The cloud, caused in the aftermath of Japan's earthquake and tsunami, passed over the US and the Caribbean on Tuesday and is headed for Europe. It is expected to hit western Europe within two days.
Officials are doing their best to calm the public.
"There are no possible health consequences for France," NSA president André-Claude Lacoste said, explaining radioactive elements were at "extremely low levels, 1,000 to 10,000 times less than those of Chernobyl".
"The cloud has crossed great distances, so there is a strong chance it will be highly diluted when it gets here," Yannick Rousselet of Greenpeace told Paris’s Metro freesheet. But he added, “The problem is that we don’t know exactly what it is made up of.”
Highly toxic elements could still be harmful even after the cloud has travelled all that distance, he says.
“It is estimated that one millionth of a gramme of plutonium can give someone bronchopulmonary cancer.”
And Criirard, an organisation founded after Ukraine’s Chernobyl nuclear accident, complained Tuesday about the lack of information.

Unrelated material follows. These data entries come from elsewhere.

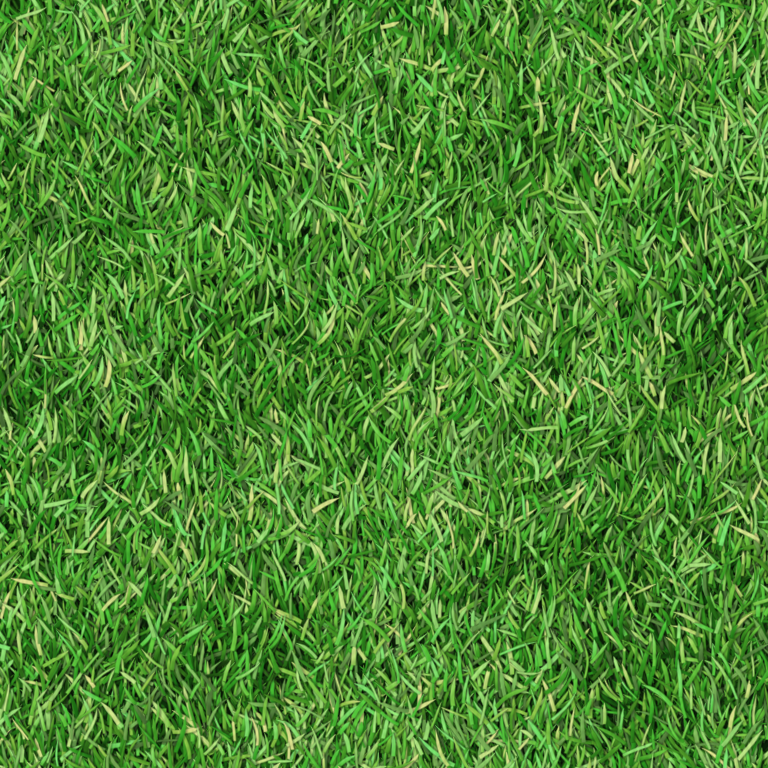
This texture is drawn by a WebGL 1 fragment shader. Its source:

```glsl
precision highp float;

// Dense lawn seen from above: jittered grids of thin, nearly straight blades
// are stacked from the dark undergrowth up to the sunlit tips. Each blade casts
// a soft shadow, and broad gradient noise varies the light and the lean.

#define LAYERS 20
#define CELL 0.027        // grid spacing, also the longest half blade
#define HALF_WIDTH 0.0021 // mean half width of a blade
#define LEAN 1.15         // spread of directions around vertical
#define SOFTNESS 0.0015   // edge blur
#define SHADOW 0.30       // darkness of cast shadows
#define EXPOSURE 0.30     // base tone of the blades
#define DEPTH_FADE 0.85   // darkening towards the ground
#define PATCHES 0.27      // strength of broad light and dark areas
#define DRY_SHARE 0.17    // share of dull, dry blades

uniform vec2 u_resolution;

const vec3 SOIL   = vec3(0.045, 0.13, 0.03);
const vec3 DARK   = vec3(0.08, 0.25, 0.05);
const vec3 DEEP   = vec3(0.14, 0.41, 0.08);
const vec3 GREEN  = vec3(0.24, 0.58, 0.13);
const vec3 BRIGHT = vec3(0.43, 0.77, 0.25);
const vec3 PALE   = vec3(0.67, 0.88, 0.49);
const vec3 DRY    = vec3(0.42, 0.60, 0.31);

vec4 hash4(vec3 p) {
  vec4 q = fract(p.xyzx * vec4(0.1031, 0.1030, 0.0973, 0.1099));
  q += dot(q, q.wzxy + 33.33);
  return fract((q.xxyz + q.yzzw) * q.zywx);
}

float cornerGradient(vec2 cell, vec2 offset) {
  float angle = 6.2832 * hash4(vec3(cell, 91.0)).x;
  return dot(vec2(cos(angle), sin(angle)), offset);
}

float gradientNoise(vec2 p) {
  vec2 i = floor(p), f = fract(p);
  vec2 s = f * f * f * (f * (f * 6.0 - 15.0) + 10.0);
  vec2 e = vec2(1.0, 0.0);
  float low  = mix(cornerGradient(i, f), cornerGradient(i + e.xy, f - e.xy), s.x);
  float high = mix(cornerGradient(i + e.yx, f - e.yx), cornerGradient(i + 1.0, f - 1.0), s.x);
  return mix(low, high, s.y);
}

// Grass colour by tone, from shaded to sunlit.
vec3 grassRamp(float tone) {
  vec3 c = mix(SOIL, DARK, smoothstep(-0.15, 0.07, tone));
  c = mix(c, DEEP, smoothstep(0.05, 0.27, tone));
  c = mix(c, GREEN, smoothstep(0.25, 0.53, tone));
  c = mix(c, BRIGHT, smoothstep(0.50, 0.80, tone));
  return mix(c, PALE, smoothstep(0.80, 1.12, tone));
}

// Paints one blade and its shadow; p is relative to the blade centre.
void paintBlade(inout vec3 col, vec2 p, vec3 id, float depth, float light, float lean, float blur) {
  vec4 shape = hash4(id + 17.0);
  vec4 look = hash4(id + 53.0);
  float angle = (shape.x + shape.y + shape.z - 1.5) * LEAN + lean;
  float c = cos(angle), s = sin(angle);
  p = vec2(c * p.x - s * p.y, s * p.x + c * p.y);

  float halfLength = CELL * mix(0.40, 1.0, shape.w);
  float along = p.y / halfLength;
  float across = p.x + (look.x - 0.5) * 0.003 * (along * along - 0.3);
  float taper = clamp(1.5 * (1.0 - along), 0.0, 1.0);
  float width = HALF_WIDTH * mix(0.6, 1.4, look.y) * taper;
  float ends = 1.0 - smoothstep(-blur, blur, abs(p.y) - halfLength + blur);
  float body = ends * (1.0 - smoothstep(-blur, blur, abs(across) - width));

  // Shadow falls to the lower right of the blade.
  float gap = abs(across - 0.0010) - width;
  float shade = ends * (1.0 - smoothstep(-0.001, 0.0034, gap));
  col *= 1.0 - SHADOW * shade;

  // Tips catch the light, one side of the fold stays darker.
  float side = clamp(across / max(width, 0.0005), -1.0, 1.0);
  float tone = EXPOSURE + 0.80 * look.z + DEPTH_FADE * (depth - 0.8) + light
             + 0.14 * along - 0.05 * side;
  vec3 blade = grassRamp(tone);
  float hue = fract(look.z * 37.0 + look.x * 11.0) - 0.5;
  blade *= vec3(1.0 + 0.6 * hue, 1.0, 1.0 + 0.25 * hue);
  float dry = step(1.0 - DRY_SHARE, look.w);
  blade = mix(blade, DRY * (0.5 + 0.8 * clamp(tone, 0.0, 1.1)), 0.85 * dry);
  col = mix(col, blade, body);
}

void main() {
  vec2 uv = gl_FragCoord.xy / u_resolution.y;
  float blur = max(SOFTNESS, 0.6 / u_resolution.y);
  float light = PATCHES * (gradientNoise(uv * 3.2 + 4.7) + 0.8 * gradientNoise(uv * 9.0 + 1.3)
              + 0.6 * gradientNoise(uv * 24.0 + 8.1));
  float lean = 0.5 * gradientNoise(uv * 6.0 + 20.5) + 0.5 * gradientNoise(uv * 13.0 + 2.6);
  vec3 col = SOIL;

  // Layers from the ground upwards, each with its neighbouring cells.
  for (int i = 0; i < LAYERS; i++) {
    float layer = float(i);
    float depth = (layer + 0.5) / float(LAYERS);
    vec2 grid = uv / CELL + layer * vec2(0.37, 0.71) + 5.0;
    vec2 base = floor(grid);
    for (int y = -1; y <= 1; y++) {
      for (int x = -1; x <= 1; x++) {
        vec2 cell = base + vec2(float(x), float(y));
        vec3 id = vec3(cell, layer * 7.0 + 1.0);
        vec2 centre = cell + hash4(id).xy;
        paintBlade(col, (grid - centre) * CELL, id, depth, light, lean, blur);
      }
    }
  }

  // Fine mottling of the leaf surface.
  col *= 1.0 + 0.12 * gradientNoise(uv * vec2(210.0, 120.0));
  gl_FragColor = vec4(clamp(col, 0.0, 1.0), 1.0);
}
```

“The passing of contaminated air masses over France should not give rise to too much concern,” a statement by the group said. “But, given the crucial lack of information, some of Criirad’s statements have to be conditional.”